MVNOs are primarily retail businesses, largely free from the pressure to invest in, and profit from, costly network technology. But they have other challenges. To be successful they must differentiate themselves from some pretty powerful competition – including from their own ‘foster-parent network’.
No easy task. In these days of low-cost services and all-you can-eat bundles, highly competitive markets, and regulators ratcheting down on profits, where is the attraction in starting up any kind of mobile service business?
But mobile is much more than a commodity business. For subscribers, a mobile device is absolutely central to their lives. Many enterprises, seeing mobility as a key part of their digital transformation strategy, would like a piece of this.
New players, new revenues
Few new MVNOs expect to turn a profit out of basic services. They’re more interested in competing for new revenue. In a saturated market, that’s all about differentiation, and offering the customer a better kind of experience. MVNOs offer an opportunity for successful organisations and enterprises to parlay their market success into telecoms.
A phone isn’t just a platform for delivering services. It’s also a great platform for selling virtual or physical products and experiences, and for leveraging brands. Here, telcos have no advantage over leading clothing lines, retailers, entertainers, publishers, sports clubs and many other enterprises.
The enterprise MVNO could make money through branded services and content. Or it could make money as a ‘loss-leader’ – while steering customers towards more profitable lines of business. For example:
· A financial publication could add financial market information and real-time tips to the platform, appealing to a market that still favours conspicuous consumption.
· High-end supermarkets command strong brand affinity – easily converted to an MVNO that could be an integral part of their digital commerce strategy.

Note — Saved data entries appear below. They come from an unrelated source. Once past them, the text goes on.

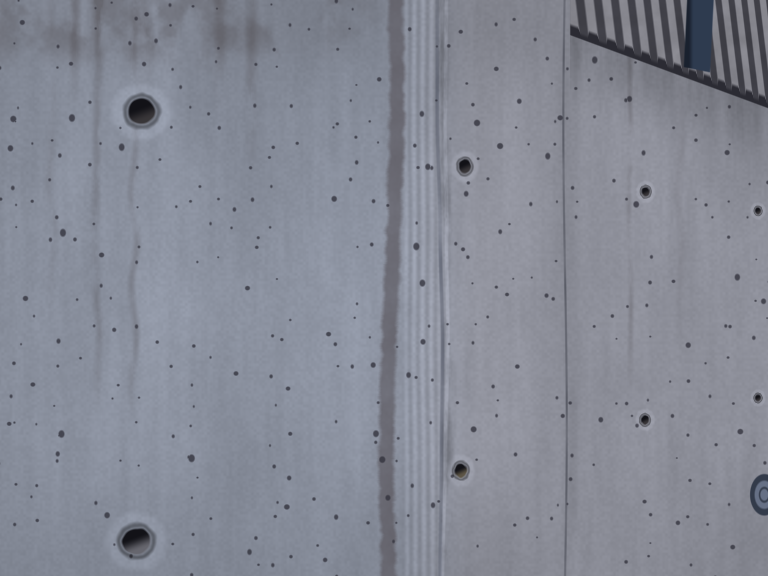
Reproduce this texture procedurally as a WebGL 2 fragment shader.

```glsl
#version 300 es
precision highp float;
// Weathered concrete wall with tie holes, seams, water stains and a ribbed corner.
uniform vec2 u_resolution;
out vec4 fragColor;

float hash(vec2 p) {
  return fract(sin(dot(p, vec2(127.1, 311.7))) * 43758.5453);
}

float noise(vec2 p) {
  vec2 i = floor(p), f = fract(p);
  f = f * f * (3.0 - 2.0 * f);
  return mix(mix(hash(i), hash(i + vec2(1, 0)), f.x),
             mix(hash(i + vec2(0, 1)), hash(i + vec2(1, 1)), f.x), f.y);
}

float fbm(vec2 p) {
  float sum = 0.0, amp = 0.5;
  for (int i = 0; i < 5; i++) {
    sum += amp * noise(p);
    p = p * 2.03 + 17.3;
    amp *= 0.5;
  }
  return sum;
}

// Soft vertical band around x = 0
float band(float x, float halfWidth, float soft) {
  return 1.0 - smoothstep(halfWidth - soft, halfWidth + soft, abs(x));
}

// Scattered air pores, one candidate per grid cell
float pores(vec2 p, float cells, float chance, float radius, float aa) {
  vec2 id = floor(p * cells);
  float pick = hash(id + 3.7);
  vec2 centre = (id + 0.2 + 0.6 * vec2(hash(id + 11.0), hash(id + 29.0))) / cells;
  vec2 d = (p - centre) * vec2(1.0, 0.75 + 0.4 * hash(id + 41.0));
  float r = radius * (0.45 + 0.55 * hash(id + 53.0));
  return step(pick, chance) * (1.0 - smoothstep(r - aa, r + aa, length(d)));
}

// Wall tone: broad gradients, mottling and fine grain
vec3 concrete(vec2 p) {
  vec3 col = mix(vec3(0.545, 0.57, 0.625), vec3(0.565, 0.573, 0.615), smoothstep(0.65, 0.85, p.x));
  col *= 1.0 - 0.06 * smoothstep(0.6, 1.0, p.y) - 0.05 * smoothstep(0.3, 0.0, p.y);
  col *= 0.92 + 0.16 * fbm(p * vec2(7.0, 4.0));
  col *= 0.96 + 0.08 * fbm(p * vec2(60.0, 5.0));
  return col * (0.975 + 0.05 * noise(p * 210.0));
}

// Water stains: x, half width, lower end, strength
float runs(vec2 p) {
  vec4 run[10] = vec4[10](
    vec4(0.13, 0.012, 0.82, 0.4), vec4(0.168, 0.010, 0.28, 0.28), vec4(0.165, 0.017, 0.85, 0.4),
    vec4(0.232, 0.009, 0.26, 0.28), vec4(0.247, 0.022, 0.83, 0.35), vec4(0.385, 0.015, 0.80, 0.3),
    vec4(0.437, 0.014, 0.70, 0.3), vec4(1.095, 0.006, 0.32, 0.3), vec4(0.09, 0.010, 0.45, 0.15),
    vec4(1.18, 0.010, 0.40, 0.12));
  float sum = 0.0;
  for (int i = 0; i < 10; i++) {
    vec4 r = run[i];
    float x = p.x - r.x - 0.012 * (noise(vec2(r.x * 90.0, p.y * 12.0)) - 0.5);
    float patchy = smoothstep(0.2, 0.65, fbm(p * vec2(45.0, 14.0) + r.x * 70.0));
    sum += r.w * patchy * band(x, r.y * 0.6, r.y * 0.6) * smoothstep(r.z - 0.03, r.z + 0.15, p.y);
  }
  float damp = smoothstep(0.87, 0.94, p.y + 0.07 * (fbm(p * 9.0) - 0.5)) * (1.0 - smoothstep(0.55, 0.72, p.x));
  sum += damp * (0.08 + 0.32 * smoothstep(0.45, 0.68, fbm(p * vec2(16.0, 13.0))));
  return min(sum, 0.65);
}

// Central stain, pale ridges and the two formwork seams
vec3 seams(vec3 col, vec2 p) {
  float rough = 0.010 * (fbm(p * vec2(30.0, 60.0)) - 0.5);
  float stainX = p.x - 0.680 - 0.009 * sin(p.y * 5.0 - 2.6) + rough;
  col = mix(col, vec3(0.37, 0.36, 0.39), 0.75 * band(stainX, 0.013, 0.005) * (0.75 + 0.4 * fbm(p * 25.0)));
  float ridge = band(p.x - 0.733, 0.030, 0.008);
  col *= 1.0 + ridge * (0.05 + 0.07 * sin(p.x * 420.0 + 1.5 * noise(vec2(p.y * 5.0, 2.0))));
  float crackX = p.x - 0.764 - 0.010 * (noise(vec2(4.0, p.y * 5.0)) - 0.5);
  float crack = band(crackX, 0.003, 0.002) * (0.4 + 0.6 * noise(vec2(8.0, p.y * 13.0)));
  col = mix(col, vec3(0.33, 0.35, 0.41), 0.65 * crack);
  col *= 1.0 - 0.20 * band(crackX - 0.010, 0.009, 0.008) * smoothstep(0.35, 0.65, fbm(p * vec2(40.0, 9.0)));
  col *= 1.0 + 0.13 * band(crackX - 0.010 - 0.012 * (p.y - 0.5), 0.003, 0.002);
  float jointX = p.x - 0.981 - 0.003 * sin(p.y * 6.0);
  float joint = band(jointX, 0.0018, 0.0015) * (0.5 + 0.5 * noise(vec2(1.0, p.y * 20.0)));
  col = mix(col, vec3(0.28, 0.29, 0.33), 0.7 * joint);
  return col * (1.0 - 0.10 * band(jointX - 0.008, 0.012, 0.010) * noise(p * vec2(30.0, 7.0)));
}

// Tie holes: centre and radius, each with a pale grout collar
vec3 tieHoles(vec3 col, vec2 p, float aa) {
  vec3 hole[8] = vec3[8](
    vec3(0.246, 0.806, 0.023), vec3(0.237, 0.060, 0.024), vec3(0.807, 0.711, 0.013),
    vec3(0.800, 0.183, 0.013), vec3(1.121, 0.667, 0.009), vec3(1.120, 0.271, 0.009),
    vec3(1.316, 0.634, 0.007), vec3(1.316, 0.309, 0.007));
  for (int i = 0; i < 8; i++) {
    float r = hole[i].z;
    vec2 d = (p - hole[i].xy) * vec2(i < 2 ? 0.95 : 1.15, 1.0);
    float dist = length(d) + 0.15 * r * (noise(d / r * 2.0 + float(i) * 9.0) - 0.5);
    col *= 1.0 + 0.08 * band(dist - 1.6 * r, 0.5 * r, 0.3 * r);
    col *= 1.0 - 0.35 * band(dist - 1.2 * r, 0.15 * r, 0.15 * r);
    vec3 floorTone = i == 1 ? vec3(0.40, 0.40, 0.43) : i == 3 ? vec3(0.36, 0.33, 0.27) : vec3(0.22, 0.21, 0.22);
    vec3 inside = mix(vec3(0.07, 0.07, 0.09), floorTone, smoothstep(-0.4, 0.7, (d.x * 0.4 - d.y) / r));
    col = mix(col, inside, 1.0 - smoothstep(r - 2.0 * aa, r + aa, dist));
  }
  // Steel fixing at the right edge
  float bolt = length((p - vec2(1.327, 0.141)) * vec2(1.45, 1.0));
  col = mix(col, vec3(0.20, 0.23, 0.29), 1.0 - smoothstep(0.034, 0.038, bolt));
  col = mix(col, vec3(0.40, 0.44, 0.52), 1.0 - smoothstep(0.022, 0.027, bolt));
  return mix(col, vec3(0.22, 0.25, 0.31), band(bolt - 0.012, 0.002, 0.002));
}

// Ribbed panel above a sloping edge, with a dark steel post
vec3 ribs(vec3 col, vec2 p, float aa) {
  float u = p.x - 0.99;
  float edge = p.y - 0.939 + 0.369 * u;
  col *= 1.0 - 0.22 * step(0.0, u) * smoothstep(-0.13, 0.0, edge) * fbm(p * vec2(55.0, 8.0));
  float slant = u + 0.12 * (p.y - 0.9);
  float wave = fract(slant * 30.0 + slant * slant * 25.0);
  float lit = smoothstep(0.05, 0.2, wave) * (1.0 - smoothstep(0.58, 0.72, wave));
  vec3 panel = mix(vec3(0.25, 0.25, 0.28), vec3(0.53, 0.53, 0.56), lit) * (0.9 + 0.2 * fbm(p * 30.0));
  panel = mix(panel, vec3(0.17, 0.17, 0.20), 1.0 - smoothstep(0.004, 0.012, edge - 0.010 * lit));
  float inside = smoothstep(-aa, aa, edge) * smoothstep(-aa, aa, u);
  col = mix(col, panel, inside);
  float post = band(p.x - 1.213 - 0.05 * (p.y - 0.94), 0.023, aa) * smoothstep(-aa, aa, p.y - 0.879 + 0.2 * (p.x - 1.21));
  vec3 steel = mix(vec3(0.10, 0.13, 0.18), vec3(0.18, 0.23, 0.31), smoothstep(1.195, 1.205, p.x));
  return mix(col, steel, post);
}

void main() {
  vec2 p = gl_FragCoord.xy / u_resolution * vec2(4.0 / 3.0, 1.0);
  float aa = 1.0 / u_resolution.y;
  vec3 col = concrete(p);
  col = mix(col, vec3(0.34, 0.33, 0.35), runs(p));
  col = seams(col, p);
  float pits = max(pores(p, 13.0, 0.38, 0.0055, aa), pores(p + 5.3, 29.0, 0.28, 0.003, aa));
  col = mix(col, vec3(0.20, 0.20, 0.24), 0.8 * pits);
  col = tieHoles(col, p, aa);
  col = ribs(col, p, aa);
  fragColor = vec4(col, 1.0);
}
```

· Football clubs and entertainers can draw on a rich stock of content, and make much of it exclusive, free to their ‘brand community’. And could draw on fantastic loyalty from a subscriber fanbase.
But, still, accountants will ask, will the game be worth the candle? Can enterprises really make the revenue that would justify risking capital on such an initiative?
Success is virtually assured
The good news is that for new MVNOs, little capital investment need be risked. An enabling partner – an MVNE – can take a prospective MVNO through the design and launch process, can provide support out of the cloud, running the business on an invest-as-you-grow OPEX basis.
Even OPEX need not be prohibitive. As functional virtualisation replaces physical platforms, outsourcing and cloud-based solutions replace costly licenses and skills, considerable cost and risk is taken out of the initiative. The focus of the MVNO swings away from operation, much more towards innovation.
So who’d be an MVNO? Well if your business engenders strong brand loyalty, brings potential subscribers in serious numbers and with significant disposable income, then the question becomes ‘who wouldn’t?’ An MVNO offers a way to amplify, sustain and build on an already successful brand, and to put mobility at the heart of a future digital strategy. If that can also be achieved at very low risk – why wouldn’t you?
For more on Openet’s support for MVNOs, check out our Digital Enterprise Solutions.